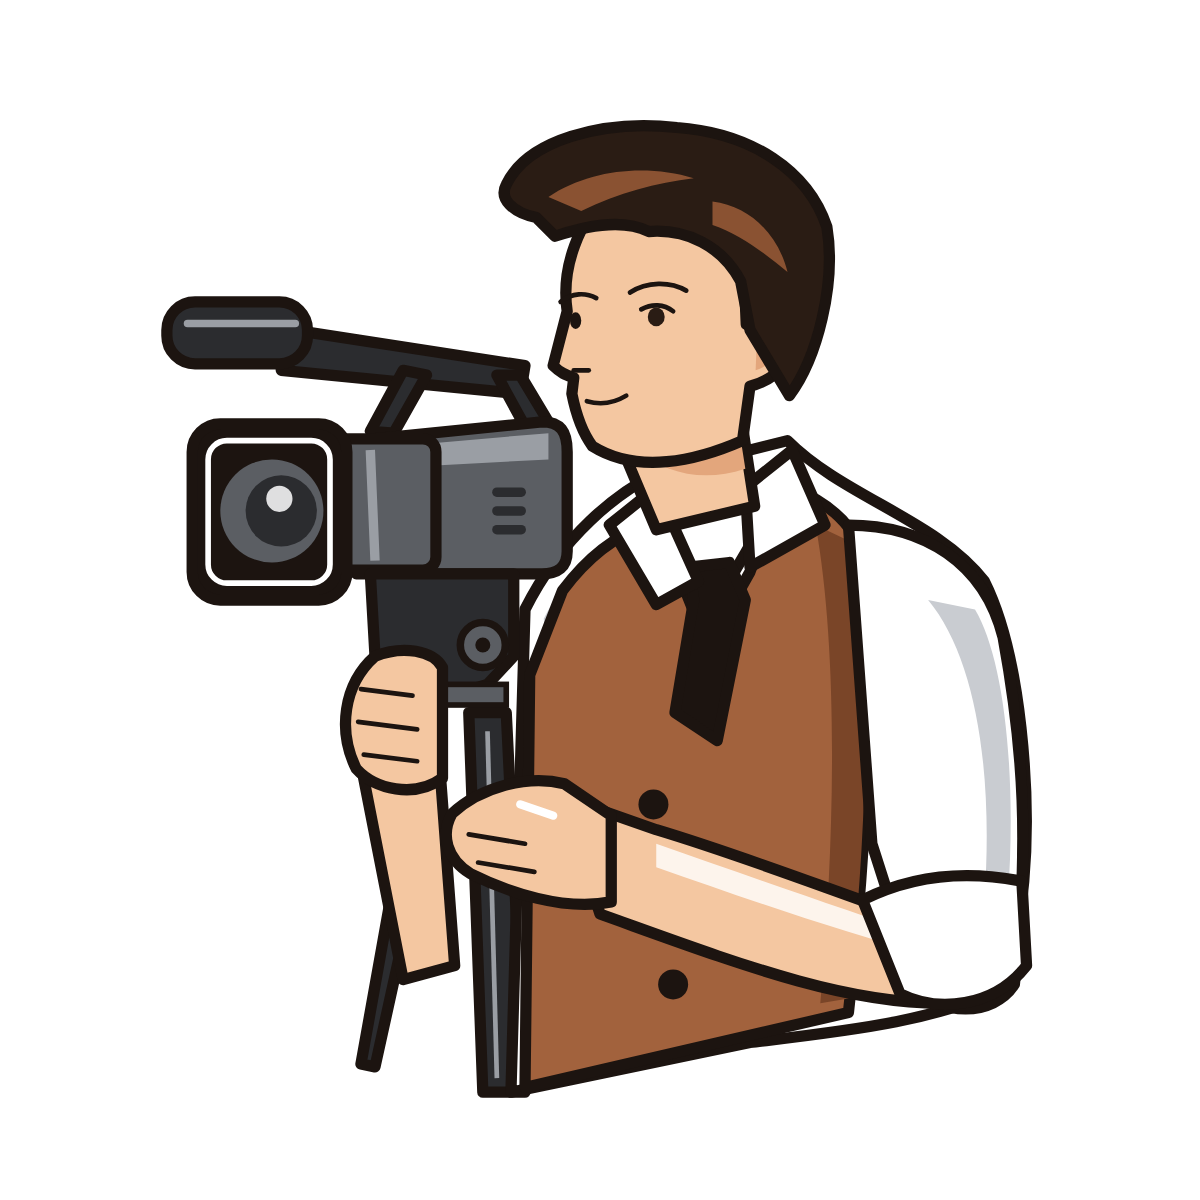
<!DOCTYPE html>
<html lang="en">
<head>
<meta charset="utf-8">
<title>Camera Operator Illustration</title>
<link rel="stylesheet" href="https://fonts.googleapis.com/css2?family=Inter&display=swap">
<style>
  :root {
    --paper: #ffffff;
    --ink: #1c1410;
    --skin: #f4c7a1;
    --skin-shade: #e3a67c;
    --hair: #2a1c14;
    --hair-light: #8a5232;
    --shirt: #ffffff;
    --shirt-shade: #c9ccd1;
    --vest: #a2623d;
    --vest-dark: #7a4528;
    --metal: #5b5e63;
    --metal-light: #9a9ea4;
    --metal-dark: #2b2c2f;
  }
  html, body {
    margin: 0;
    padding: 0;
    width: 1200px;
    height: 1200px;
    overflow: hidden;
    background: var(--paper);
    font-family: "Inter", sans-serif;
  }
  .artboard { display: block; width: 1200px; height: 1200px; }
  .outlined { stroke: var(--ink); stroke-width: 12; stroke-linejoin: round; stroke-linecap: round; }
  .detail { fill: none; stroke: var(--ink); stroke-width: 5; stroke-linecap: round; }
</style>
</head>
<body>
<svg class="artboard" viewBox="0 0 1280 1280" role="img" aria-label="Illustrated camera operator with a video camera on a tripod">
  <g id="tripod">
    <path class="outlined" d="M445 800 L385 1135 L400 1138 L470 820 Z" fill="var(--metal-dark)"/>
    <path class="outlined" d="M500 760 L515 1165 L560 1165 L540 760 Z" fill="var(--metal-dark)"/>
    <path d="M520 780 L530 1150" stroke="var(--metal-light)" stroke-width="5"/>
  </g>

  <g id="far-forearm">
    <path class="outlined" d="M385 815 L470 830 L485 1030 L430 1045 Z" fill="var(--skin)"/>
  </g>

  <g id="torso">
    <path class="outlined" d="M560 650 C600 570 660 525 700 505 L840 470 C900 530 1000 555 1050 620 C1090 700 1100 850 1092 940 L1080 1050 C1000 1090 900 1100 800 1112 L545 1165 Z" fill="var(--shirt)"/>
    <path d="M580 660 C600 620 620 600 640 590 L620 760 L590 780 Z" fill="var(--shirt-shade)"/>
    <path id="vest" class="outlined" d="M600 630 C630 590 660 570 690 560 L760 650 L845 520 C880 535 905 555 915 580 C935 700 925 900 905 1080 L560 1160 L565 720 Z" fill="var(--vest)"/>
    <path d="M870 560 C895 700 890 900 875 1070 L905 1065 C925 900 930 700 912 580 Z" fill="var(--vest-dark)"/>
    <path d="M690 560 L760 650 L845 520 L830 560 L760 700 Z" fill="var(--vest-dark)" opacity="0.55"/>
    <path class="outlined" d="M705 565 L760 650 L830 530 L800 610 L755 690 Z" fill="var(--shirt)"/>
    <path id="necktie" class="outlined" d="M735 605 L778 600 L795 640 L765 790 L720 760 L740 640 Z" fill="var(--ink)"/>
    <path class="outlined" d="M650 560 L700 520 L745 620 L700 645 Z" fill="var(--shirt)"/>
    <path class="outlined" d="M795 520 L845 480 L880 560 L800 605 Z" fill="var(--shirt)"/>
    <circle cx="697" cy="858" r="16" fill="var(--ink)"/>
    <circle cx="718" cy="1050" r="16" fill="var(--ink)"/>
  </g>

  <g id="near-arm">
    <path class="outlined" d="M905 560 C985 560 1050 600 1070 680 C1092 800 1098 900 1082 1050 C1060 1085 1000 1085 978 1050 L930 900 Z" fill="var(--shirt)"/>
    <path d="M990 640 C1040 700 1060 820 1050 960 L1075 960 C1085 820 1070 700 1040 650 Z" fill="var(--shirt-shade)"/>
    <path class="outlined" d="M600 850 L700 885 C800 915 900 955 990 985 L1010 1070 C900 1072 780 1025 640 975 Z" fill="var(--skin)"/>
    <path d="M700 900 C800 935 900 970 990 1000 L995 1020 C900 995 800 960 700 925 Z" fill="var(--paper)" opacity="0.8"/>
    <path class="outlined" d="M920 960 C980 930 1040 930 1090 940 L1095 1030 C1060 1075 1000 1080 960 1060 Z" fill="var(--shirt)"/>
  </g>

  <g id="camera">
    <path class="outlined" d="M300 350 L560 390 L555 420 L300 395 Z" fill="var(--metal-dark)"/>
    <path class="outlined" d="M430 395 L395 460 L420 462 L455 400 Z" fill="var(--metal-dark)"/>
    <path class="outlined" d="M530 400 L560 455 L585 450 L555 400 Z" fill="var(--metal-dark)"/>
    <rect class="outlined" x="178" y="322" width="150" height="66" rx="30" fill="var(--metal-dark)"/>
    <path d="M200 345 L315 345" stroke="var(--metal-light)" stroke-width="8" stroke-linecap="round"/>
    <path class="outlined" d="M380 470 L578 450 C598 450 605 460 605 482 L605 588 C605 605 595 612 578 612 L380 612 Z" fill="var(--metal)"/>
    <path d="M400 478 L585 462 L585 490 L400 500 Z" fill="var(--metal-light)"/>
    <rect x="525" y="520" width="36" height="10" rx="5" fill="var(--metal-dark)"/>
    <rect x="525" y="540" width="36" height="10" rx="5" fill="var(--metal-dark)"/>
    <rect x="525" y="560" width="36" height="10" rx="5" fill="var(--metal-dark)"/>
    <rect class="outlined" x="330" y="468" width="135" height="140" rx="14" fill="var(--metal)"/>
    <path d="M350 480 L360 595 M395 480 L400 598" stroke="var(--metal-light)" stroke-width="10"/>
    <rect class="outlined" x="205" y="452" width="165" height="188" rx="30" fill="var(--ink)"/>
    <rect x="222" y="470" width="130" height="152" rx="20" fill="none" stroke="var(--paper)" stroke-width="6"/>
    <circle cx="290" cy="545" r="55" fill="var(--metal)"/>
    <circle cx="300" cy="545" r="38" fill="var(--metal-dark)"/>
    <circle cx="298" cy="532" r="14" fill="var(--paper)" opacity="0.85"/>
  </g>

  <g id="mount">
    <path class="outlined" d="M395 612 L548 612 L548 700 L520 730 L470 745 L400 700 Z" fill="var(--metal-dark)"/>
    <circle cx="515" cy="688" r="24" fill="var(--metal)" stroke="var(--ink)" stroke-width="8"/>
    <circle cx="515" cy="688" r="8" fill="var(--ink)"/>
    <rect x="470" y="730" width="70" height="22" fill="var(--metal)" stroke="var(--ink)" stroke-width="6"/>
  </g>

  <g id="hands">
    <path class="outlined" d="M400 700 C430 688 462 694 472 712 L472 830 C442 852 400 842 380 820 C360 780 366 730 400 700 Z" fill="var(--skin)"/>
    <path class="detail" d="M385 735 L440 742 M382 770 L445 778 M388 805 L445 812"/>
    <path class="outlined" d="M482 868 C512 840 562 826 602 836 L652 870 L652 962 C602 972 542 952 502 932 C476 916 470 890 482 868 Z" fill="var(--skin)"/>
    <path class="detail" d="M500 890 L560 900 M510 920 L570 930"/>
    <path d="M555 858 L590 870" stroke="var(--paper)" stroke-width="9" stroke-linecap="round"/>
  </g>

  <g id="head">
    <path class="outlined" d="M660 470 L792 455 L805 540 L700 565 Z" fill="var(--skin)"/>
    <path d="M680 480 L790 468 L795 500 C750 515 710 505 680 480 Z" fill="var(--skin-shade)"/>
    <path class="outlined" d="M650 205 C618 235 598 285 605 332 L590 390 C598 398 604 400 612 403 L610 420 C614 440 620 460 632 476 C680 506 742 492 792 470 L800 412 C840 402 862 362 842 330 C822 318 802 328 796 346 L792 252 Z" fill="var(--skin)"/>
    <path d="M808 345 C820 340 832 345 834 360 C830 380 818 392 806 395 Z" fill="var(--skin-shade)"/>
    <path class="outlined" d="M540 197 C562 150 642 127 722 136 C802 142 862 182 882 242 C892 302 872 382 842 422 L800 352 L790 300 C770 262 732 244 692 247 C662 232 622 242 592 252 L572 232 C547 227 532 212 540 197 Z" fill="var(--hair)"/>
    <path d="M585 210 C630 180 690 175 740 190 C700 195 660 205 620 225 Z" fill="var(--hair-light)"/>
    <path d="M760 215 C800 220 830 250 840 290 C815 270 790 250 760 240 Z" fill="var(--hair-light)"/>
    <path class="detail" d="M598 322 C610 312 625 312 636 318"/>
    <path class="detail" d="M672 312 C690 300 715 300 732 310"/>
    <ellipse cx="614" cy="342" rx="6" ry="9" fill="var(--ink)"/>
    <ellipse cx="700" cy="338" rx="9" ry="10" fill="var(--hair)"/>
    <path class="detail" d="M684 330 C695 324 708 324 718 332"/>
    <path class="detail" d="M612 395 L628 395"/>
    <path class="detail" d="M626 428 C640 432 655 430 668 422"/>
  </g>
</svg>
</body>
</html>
___
Task details
Precisely the lines between those holding "605 L778 600" and "560 C985 560", inclusive, are to be reproduced from the listing above, with nothing added.

Response area
    <path id="necktie" class="outlined" d="M735 605 L778 600 L795 640 L765 790 L720 760 L740 640 Z" fill="var(--ink)"/>
    <path class="outlined" d="M650 560 L700 520 L745 620 L700 645 Z" fill="var(--shirt)"/>
    <path class="outlined" d="M795 520 L845 480 L880 560 L800 605 Z" fill="var(--shirt)"/>
    <circle cx="697" cy="858" r="16" fill="var(--ink)"/>
    <circle cx="718" cy="1050" r="16" fill="var(--ink)"/>
  </g>

  <g id="near-arm">
    <path class="outlined" d="M905 560 C985 560 1050 600 1070 680 C1092 800 1098 900 1082 1050 C1060 1085 1000 1085 978 1050 L930 900 Z" fill="var(--shirt)"/>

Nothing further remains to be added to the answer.